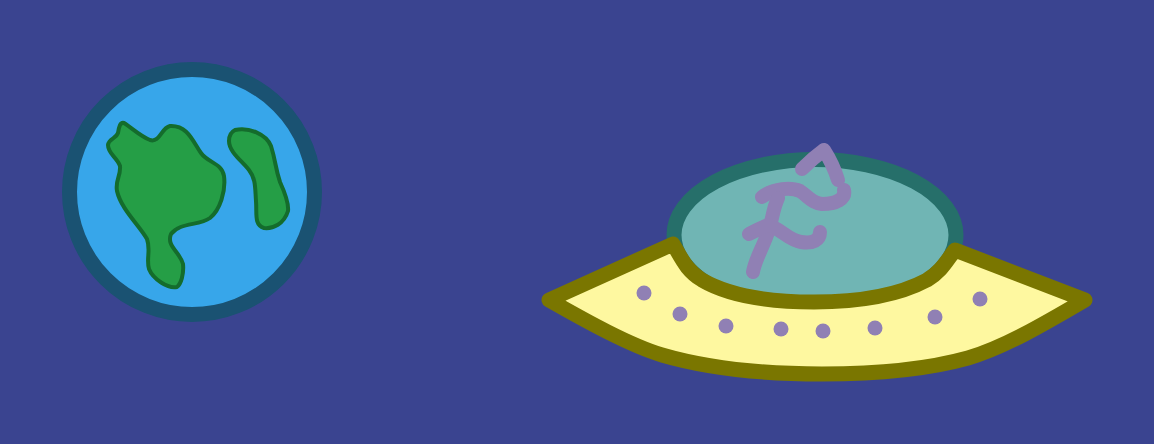
<!DOCTYPE html>
<html lang="en">
<head>
<meta charset="utf-8">
<title>Planet and flying saucer</title>
<style>
:root {
  --space: #3a4490;
  --ocean: #37a6ea;
  --ocean-rim: #1a5272;
  --land: #259e46;
  --land-edge: #146c2c;
  --glass: #70b5b4;
  --glass-rim: #266f6a;
  --hull: #fef8a0;
  --hull-rim: #7a7600;
  --violet: #9080b4;
}
html, body { margin: 0; background: var(--space); overflow: hidden; }
.scene { display: block; width: 1154px; height: 444px; }
.sky { fill: var(--space); }
.ocean { fill: var(--ocean); stroke: var(--ocean-rim); stroke-width: 15; }
.land { fill: var(--land); stroke: var(--land-edge); stroke-width: 4; stroke-linejoin: round; }
.dome { fill: var(--glass); stroke: var(--glass-rim); stroke-width: 15; }
.hull { fill: var(--hull); stroke: var(--hull-rim); stroke-width: 15; stroke-linejoin: round; }
.glyph { fill: none; stroke: var(--violet); stroke-width: 14; stroke-linecap: round; stroke-linejoin: round; }
.lights { fill: var(--violet); }
</style>
</head>
<body>
<svg class="scene" viewBox="0 0 1154 444" role="img" aria-label="A flying saucer in space near a blue and green planet">
  <rect class="sky" width="1154" height="444"/>

  <g id="planet">
    <circle class="ocean" cx="192" cy="192" r="122.500"/>
    <path class="land" d="M124 123C132 128 140 136 150 140C160 143 161 128 170 126C188 125 193 142 201 153C208 163 222 163 224 176C226 191 220 210 210 218C199 226 180 222 171 234C166 246 180 252 183 264C184 274 181 284 177 287C168 289 153 279 149 269C146 259 151 250 147 239C139 225 121 209 117 191C115 180 121 176 120 166C117 157 108 154 108 145C109 138 116 139 118 133C119 127 120 122 124 123Z"/>
    <path class="land" d="M235 130C249 127 266 134 271 146C276 162 275 167 280 182C285 193 289 203 288 211C284 224 273 229 264 228C254 225 257 214 256 201C255 188 256 179 249 170C242 161 229 152 229 141C229 135 231 132 235 130Z"/>
  </g>

  <g id="saucer">
    <ellipse class="dome" cx="815" cy="235" rx="141" ry="75.500"/>
    <path class="hull" d="M673 244C682 259 686 270 702 280C731 297 772 302 814 302C858 302 899 295 927 280C942 271 947 260 955 250L1085 300C1044 324 1003 348 968 358C925 370 874 374 822 374C768 374 710 369 662 355C629 345 586 321 549 300Z"/>
    <g class="glyph">
      <path d="M802 169Q813 158 824 150Q833 164 838 180"/>
      <path d="M762 197C774 188 791 187 800 191C809 197 812 203 822 204C836 204 846 199 844 190"/>
      <path d="M778 198C772 211 773 220 767 235C762 249 755 260 753 272"/>
      <path d="M749 234Q761 228 768 225C780 228 788 240 801 242C813 244 820 240 820 232"/>
    </g>
    <g class="lights">
      <circle cx="644" cy="293" r="7.500"/>
      <circle cx="680" cy="314" r="7.500"/>
      <circle cx="726" cy="326" r="7.500"/>
      <circle cx="781" cy="329" r="7.500"/>
      <circle cx="823" cy="331" r="7.500"/>
      <circle cx="875" cy="328" r="7.500"/>
      <circle cx="935" cy="317" r="7.500"/>
      <circle cx="980" cy="299" r="7.500"/>
    </g>
  </g>
</svg>
</body>
</html>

########

Copy out each line of the data in which the word "stroke" appears.

.ocean { fill: var(--ocean); stroke: var(--ocean-rim); stroke-width: 15; }
.land { fill: var(--land); stroke: var(--land-edge); stroke-width: 4; stroke-linejoin: round; }
.dome { fill: var(--glass); stroke: var(--glass-rim); stroke-width: 15; }
.hull { fill: var(--hull); stroke: var(--hull-rim); stroke-width: 15; stroke-linejoin: round; }
.glyph { fill: none; stroke: var(--violet); stroke-width: 14; stroke-linecap: round; stroke-linejoin: round; }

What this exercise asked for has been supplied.